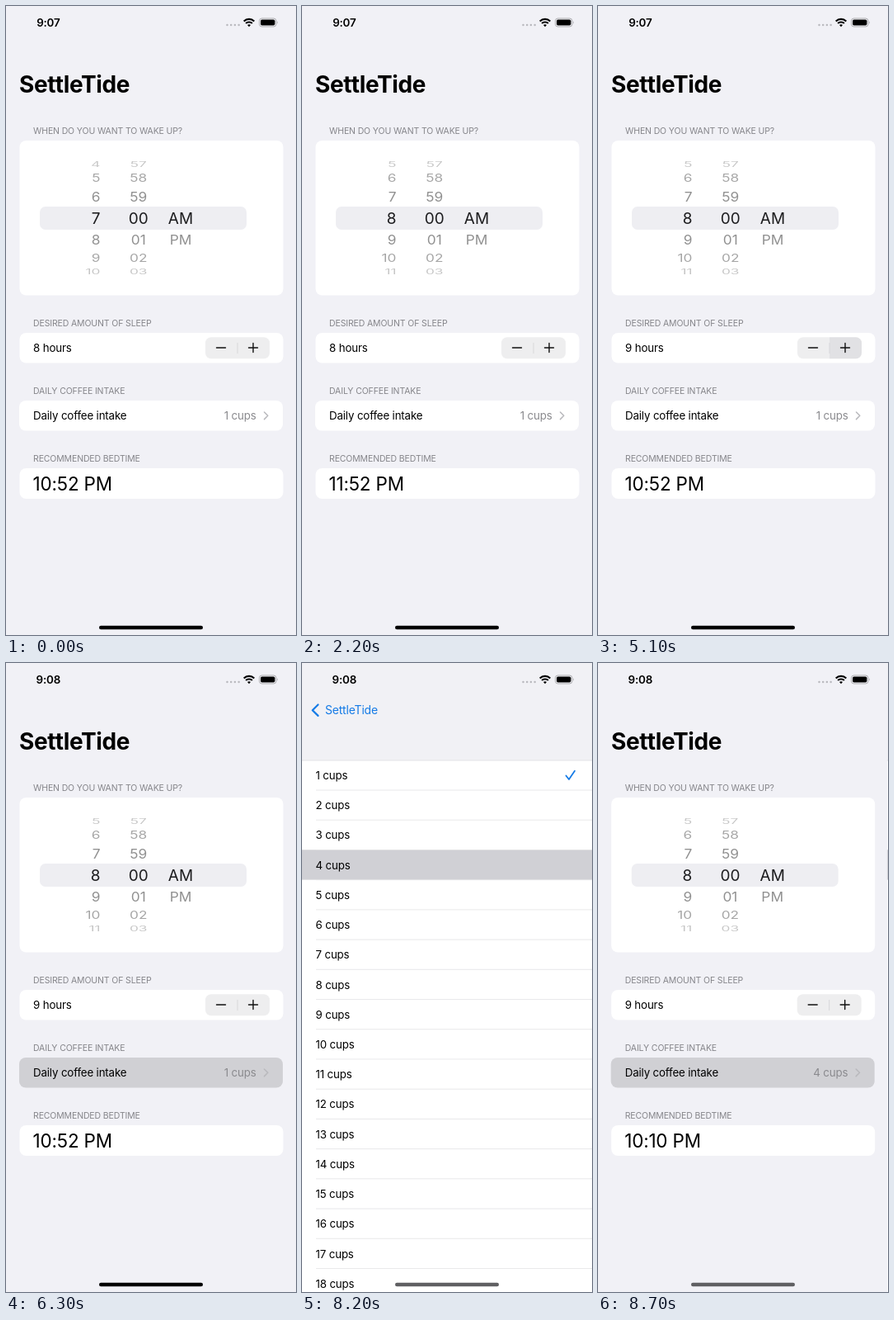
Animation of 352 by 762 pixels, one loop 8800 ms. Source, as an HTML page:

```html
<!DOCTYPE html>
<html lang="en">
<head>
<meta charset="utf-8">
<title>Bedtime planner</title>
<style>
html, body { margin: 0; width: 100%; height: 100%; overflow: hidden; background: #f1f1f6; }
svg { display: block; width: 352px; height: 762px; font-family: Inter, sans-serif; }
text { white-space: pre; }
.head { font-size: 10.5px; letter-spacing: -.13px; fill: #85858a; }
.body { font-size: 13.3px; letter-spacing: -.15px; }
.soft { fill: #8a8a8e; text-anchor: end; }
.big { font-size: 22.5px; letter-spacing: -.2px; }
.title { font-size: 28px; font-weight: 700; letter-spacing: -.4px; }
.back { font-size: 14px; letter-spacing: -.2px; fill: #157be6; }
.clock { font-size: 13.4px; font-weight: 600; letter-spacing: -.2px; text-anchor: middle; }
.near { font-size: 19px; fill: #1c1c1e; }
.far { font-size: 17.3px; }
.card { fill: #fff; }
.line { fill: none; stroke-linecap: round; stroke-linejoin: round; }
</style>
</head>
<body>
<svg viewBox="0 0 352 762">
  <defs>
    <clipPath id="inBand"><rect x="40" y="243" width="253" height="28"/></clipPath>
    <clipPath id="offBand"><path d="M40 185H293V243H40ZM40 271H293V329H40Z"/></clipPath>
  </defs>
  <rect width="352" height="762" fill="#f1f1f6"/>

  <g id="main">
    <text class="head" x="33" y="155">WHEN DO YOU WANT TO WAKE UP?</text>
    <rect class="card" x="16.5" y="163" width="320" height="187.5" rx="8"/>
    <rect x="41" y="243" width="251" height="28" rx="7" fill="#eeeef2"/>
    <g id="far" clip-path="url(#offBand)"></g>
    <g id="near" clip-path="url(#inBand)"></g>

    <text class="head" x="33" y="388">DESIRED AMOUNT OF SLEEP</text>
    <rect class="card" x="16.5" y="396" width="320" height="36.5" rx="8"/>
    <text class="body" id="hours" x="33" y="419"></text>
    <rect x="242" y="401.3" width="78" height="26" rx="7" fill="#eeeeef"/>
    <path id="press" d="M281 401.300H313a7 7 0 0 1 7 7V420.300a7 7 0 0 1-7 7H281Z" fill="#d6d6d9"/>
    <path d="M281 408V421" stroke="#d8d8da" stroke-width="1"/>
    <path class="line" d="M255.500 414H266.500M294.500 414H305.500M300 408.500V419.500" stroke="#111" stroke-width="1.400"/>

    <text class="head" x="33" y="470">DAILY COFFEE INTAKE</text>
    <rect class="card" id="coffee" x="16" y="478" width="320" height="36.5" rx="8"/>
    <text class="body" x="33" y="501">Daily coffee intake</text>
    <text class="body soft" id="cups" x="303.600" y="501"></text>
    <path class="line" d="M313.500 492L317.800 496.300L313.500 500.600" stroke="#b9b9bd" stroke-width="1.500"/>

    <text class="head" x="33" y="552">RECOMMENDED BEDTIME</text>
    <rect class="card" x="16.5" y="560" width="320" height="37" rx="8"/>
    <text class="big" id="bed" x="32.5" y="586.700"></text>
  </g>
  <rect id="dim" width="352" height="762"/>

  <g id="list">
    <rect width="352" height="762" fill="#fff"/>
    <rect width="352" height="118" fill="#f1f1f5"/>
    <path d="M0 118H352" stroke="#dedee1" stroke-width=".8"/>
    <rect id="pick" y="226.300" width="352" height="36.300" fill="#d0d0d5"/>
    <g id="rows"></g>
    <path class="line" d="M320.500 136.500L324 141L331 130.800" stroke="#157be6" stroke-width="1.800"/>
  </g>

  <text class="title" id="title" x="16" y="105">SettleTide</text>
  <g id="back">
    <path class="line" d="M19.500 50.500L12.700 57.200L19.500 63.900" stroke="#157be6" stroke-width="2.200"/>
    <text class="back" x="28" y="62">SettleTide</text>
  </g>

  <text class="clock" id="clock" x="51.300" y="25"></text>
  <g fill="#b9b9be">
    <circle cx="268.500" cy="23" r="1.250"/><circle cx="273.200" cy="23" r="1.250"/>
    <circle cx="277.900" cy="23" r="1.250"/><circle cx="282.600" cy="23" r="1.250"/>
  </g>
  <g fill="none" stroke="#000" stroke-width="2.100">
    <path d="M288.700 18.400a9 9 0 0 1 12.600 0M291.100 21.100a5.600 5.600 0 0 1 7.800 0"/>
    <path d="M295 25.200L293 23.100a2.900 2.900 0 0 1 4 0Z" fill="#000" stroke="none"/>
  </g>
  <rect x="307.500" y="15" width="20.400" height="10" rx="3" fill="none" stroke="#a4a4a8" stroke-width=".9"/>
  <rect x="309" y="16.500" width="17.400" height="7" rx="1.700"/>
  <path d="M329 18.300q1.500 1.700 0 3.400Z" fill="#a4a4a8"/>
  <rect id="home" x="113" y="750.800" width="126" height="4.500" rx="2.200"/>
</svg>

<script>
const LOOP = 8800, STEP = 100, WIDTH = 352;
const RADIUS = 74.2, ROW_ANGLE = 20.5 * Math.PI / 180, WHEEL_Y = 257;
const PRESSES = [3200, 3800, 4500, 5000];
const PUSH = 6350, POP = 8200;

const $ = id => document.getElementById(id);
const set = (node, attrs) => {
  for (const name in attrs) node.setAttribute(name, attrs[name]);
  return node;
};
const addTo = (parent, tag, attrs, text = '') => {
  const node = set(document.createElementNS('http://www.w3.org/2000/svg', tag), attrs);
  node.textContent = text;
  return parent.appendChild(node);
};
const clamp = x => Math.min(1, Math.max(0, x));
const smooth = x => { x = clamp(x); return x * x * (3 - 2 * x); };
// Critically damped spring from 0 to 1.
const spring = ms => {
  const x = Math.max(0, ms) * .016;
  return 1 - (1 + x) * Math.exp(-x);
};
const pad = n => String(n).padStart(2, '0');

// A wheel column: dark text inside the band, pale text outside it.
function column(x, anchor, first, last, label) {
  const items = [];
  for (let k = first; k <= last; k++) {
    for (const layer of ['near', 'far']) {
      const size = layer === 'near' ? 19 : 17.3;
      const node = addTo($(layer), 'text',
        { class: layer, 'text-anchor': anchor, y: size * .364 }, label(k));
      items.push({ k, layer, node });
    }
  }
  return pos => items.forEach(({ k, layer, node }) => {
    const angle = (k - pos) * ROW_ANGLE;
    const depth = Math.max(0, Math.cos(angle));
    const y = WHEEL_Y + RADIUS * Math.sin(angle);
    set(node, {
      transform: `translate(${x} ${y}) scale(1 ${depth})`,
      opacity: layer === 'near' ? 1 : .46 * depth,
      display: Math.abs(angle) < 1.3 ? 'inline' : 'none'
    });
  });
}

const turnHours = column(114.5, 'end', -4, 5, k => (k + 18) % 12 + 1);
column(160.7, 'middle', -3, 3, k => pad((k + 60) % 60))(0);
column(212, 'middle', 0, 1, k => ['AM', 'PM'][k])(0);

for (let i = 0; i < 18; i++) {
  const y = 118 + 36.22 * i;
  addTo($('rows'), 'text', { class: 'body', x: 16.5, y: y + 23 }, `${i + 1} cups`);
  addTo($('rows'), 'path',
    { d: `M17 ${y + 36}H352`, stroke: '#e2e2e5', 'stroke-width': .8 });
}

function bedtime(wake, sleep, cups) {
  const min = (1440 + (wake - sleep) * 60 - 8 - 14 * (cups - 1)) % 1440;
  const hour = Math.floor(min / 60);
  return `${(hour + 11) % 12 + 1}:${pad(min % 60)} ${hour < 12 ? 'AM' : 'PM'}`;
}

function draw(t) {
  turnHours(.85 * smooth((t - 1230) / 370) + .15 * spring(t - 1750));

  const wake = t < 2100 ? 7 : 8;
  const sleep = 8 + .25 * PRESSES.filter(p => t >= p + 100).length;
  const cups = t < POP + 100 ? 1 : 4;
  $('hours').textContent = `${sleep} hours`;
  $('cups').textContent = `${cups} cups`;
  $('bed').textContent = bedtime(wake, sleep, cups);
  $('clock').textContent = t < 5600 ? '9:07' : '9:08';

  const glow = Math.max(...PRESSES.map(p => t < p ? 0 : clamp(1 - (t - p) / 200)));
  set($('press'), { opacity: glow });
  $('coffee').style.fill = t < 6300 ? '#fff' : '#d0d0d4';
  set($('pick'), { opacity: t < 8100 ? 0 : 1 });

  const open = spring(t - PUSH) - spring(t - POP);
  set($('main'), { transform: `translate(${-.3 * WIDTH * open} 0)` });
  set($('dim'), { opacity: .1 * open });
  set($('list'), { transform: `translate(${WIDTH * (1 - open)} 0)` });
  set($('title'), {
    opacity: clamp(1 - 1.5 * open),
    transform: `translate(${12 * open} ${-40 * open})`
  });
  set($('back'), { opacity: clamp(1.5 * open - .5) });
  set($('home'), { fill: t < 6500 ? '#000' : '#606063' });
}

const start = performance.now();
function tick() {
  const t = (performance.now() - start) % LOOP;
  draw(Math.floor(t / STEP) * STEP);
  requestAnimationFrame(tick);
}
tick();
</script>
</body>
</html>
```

-=-=-=-=-

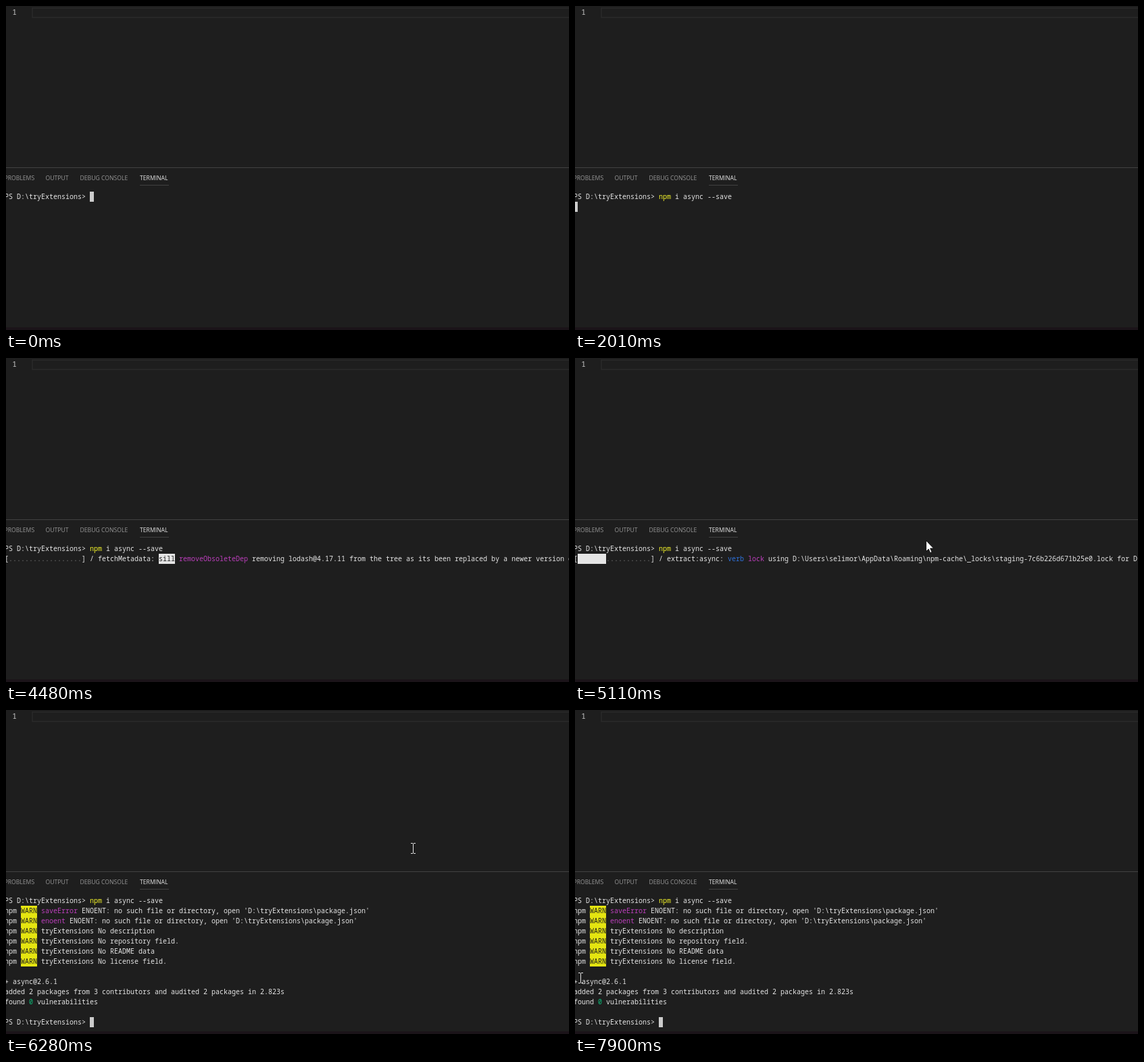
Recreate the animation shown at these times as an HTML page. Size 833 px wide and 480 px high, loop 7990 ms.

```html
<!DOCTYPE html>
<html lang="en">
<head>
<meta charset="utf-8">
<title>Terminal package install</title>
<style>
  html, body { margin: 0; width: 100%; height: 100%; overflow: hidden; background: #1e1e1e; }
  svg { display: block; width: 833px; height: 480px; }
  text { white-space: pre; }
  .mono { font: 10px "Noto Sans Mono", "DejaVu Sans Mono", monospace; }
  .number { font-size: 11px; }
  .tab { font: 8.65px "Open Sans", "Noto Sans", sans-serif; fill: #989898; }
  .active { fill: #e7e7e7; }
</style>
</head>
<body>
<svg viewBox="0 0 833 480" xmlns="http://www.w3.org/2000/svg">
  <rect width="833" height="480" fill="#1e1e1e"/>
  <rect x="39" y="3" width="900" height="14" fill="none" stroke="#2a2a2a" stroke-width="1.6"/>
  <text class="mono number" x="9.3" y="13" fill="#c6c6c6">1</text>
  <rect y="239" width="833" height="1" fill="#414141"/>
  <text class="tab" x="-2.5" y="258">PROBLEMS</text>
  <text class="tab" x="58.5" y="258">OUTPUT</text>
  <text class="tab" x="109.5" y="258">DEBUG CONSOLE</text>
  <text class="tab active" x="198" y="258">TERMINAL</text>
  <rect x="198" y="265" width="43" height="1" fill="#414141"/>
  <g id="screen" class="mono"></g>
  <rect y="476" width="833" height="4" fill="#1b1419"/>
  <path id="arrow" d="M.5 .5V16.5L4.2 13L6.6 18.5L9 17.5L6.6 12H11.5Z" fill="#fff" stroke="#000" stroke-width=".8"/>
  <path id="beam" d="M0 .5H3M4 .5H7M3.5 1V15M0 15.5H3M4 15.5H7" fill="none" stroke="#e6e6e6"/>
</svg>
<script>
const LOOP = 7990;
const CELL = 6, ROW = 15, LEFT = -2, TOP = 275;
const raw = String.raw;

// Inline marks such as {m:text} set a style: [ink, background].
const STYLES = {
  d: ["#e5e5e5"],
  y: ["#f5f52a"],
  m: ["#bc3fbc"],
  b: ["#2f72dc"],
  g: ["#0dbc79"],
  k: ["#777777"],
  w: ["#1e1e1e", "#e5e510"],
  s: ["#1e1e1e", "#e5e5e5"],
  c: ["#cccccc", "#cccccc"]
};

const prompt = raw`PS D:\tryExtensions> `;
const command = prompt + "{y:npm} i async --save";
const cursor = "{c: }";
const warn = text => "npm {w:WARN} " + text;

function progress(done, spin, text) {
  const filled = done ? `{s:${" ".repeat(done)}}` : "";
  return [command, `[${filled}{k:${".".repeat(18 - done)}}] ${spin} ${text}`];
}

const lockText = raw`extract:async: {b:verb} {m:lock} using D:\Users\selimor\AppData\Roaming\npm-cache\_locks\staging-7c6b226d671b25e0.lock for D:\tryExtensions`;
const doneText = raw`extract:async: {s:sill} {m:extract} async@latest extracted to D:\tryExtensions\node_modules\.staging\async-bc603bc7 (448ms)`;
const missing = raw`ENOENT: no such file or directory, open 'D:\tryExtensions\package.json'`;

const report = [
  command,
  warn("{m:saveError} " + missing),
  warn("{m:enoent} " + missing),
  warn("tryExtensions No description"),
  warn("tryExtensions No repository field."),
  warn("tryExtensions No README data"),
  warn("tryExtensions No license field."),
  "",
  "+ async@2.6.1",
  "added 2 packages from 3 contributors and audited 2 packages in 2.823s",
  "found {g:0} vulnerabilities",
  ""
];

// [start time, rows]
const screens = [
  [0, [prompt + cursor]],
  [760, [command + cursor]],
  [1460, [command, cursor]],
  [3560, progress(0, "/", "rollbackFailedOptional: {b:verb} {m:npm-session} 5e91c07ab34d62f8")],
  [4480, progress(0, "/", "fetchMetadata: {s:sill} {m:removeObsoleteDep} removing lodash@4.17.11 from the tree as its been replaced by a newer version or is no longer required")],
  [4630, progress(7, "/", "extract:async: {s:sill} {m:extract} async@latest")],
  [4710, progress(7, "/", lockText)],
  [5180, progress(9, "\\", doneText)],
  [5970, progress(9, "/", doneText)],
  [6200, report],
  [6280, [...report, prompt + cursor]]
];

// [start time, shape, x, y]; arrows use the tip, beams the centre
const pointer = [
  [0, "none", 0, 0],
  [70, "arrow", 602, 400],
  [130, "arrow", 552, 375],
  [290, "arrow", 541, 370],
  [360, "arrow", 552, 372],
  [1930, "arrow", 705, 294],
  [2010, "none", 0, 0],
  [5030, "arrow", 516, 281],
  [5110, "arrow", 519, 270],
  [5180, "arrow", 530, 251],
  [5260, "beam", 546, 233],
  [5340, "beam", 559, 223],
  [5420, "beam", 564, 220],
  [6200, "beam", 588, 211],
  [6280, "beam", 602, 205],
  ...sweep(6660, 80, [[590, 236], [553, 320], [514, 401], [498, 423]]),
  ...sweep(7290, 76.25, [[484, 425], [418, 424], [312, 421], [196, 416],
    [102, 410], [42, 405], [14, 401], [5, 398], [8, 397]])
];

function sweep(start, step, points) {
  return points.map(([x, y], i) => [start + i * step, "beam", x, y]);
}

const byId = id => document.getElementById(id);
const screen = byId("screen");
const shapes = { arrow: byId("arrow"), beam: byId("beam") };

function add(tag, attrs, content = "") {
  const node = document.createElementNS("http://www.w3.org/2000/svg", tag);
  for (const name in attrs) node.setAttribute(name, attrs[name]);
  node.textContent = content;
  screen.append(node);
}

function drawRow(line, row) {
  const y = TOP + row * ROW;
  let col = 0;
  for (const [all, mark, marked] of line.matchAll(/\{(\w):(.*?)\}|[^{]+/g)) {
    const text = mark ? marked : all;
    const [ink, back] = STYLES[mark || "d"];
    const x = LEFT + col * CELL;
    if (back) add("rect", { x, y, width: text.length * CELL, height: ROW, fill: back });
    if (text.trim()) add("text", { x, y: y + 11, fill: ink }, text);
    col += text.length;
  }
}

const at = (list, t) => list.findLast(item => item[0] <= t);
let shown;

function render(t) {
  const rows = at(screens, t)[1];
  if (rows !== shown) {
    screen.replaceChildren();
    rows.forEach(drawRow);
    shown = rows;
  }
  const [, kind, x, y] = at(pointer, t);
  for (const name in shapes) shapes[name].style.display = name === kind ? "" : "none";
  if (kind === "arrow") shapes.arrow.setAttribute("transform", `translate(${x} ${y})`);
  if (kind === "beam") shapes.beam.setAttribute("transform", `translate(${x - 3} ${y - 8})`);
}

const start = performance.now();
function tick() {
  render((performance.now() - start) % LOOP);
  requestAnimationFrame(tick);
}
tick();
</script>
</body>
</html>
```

-=-=-=-=-

> _WHAT IS NEEDED_: Check the lines above and copy each one that includes "none".

> _REPLY_:
.line { fill: none; stroke-linecap: round; stroke-linejoin: round; }
  <g fill="none" stroke="#000" stroke-width="2.100">
    <path d="M295 25.200L293 23.100a2.900 2.900 0 0 1 4 0Z" fill="#000" stroke="none"/>
  <rect x="307.500" y="15" width="20.400" height="10" rx="3" fill="none" stroke="#a4a4a8" stroke-width=".9"/>
      display: Math.abs(angle) < 1.3 ? 'inline' : 'none'
  <rect x="39" y="3" width="900" height="14" fill="none" stroke="#2a2a2a" stroke-width="1.6"/>
  <path id="beam" d="M0 .5H3M4 .5H7M3.5 1V15M0 15.5H3M4 15.5H7" fill="none" stroke="#e6e6e6"/>
  [0, "none", 0, 0],
  [2010, "none", 0, 0],
  for (const name in shapes) shapes[name].style.display = name === kind ? "" : "none";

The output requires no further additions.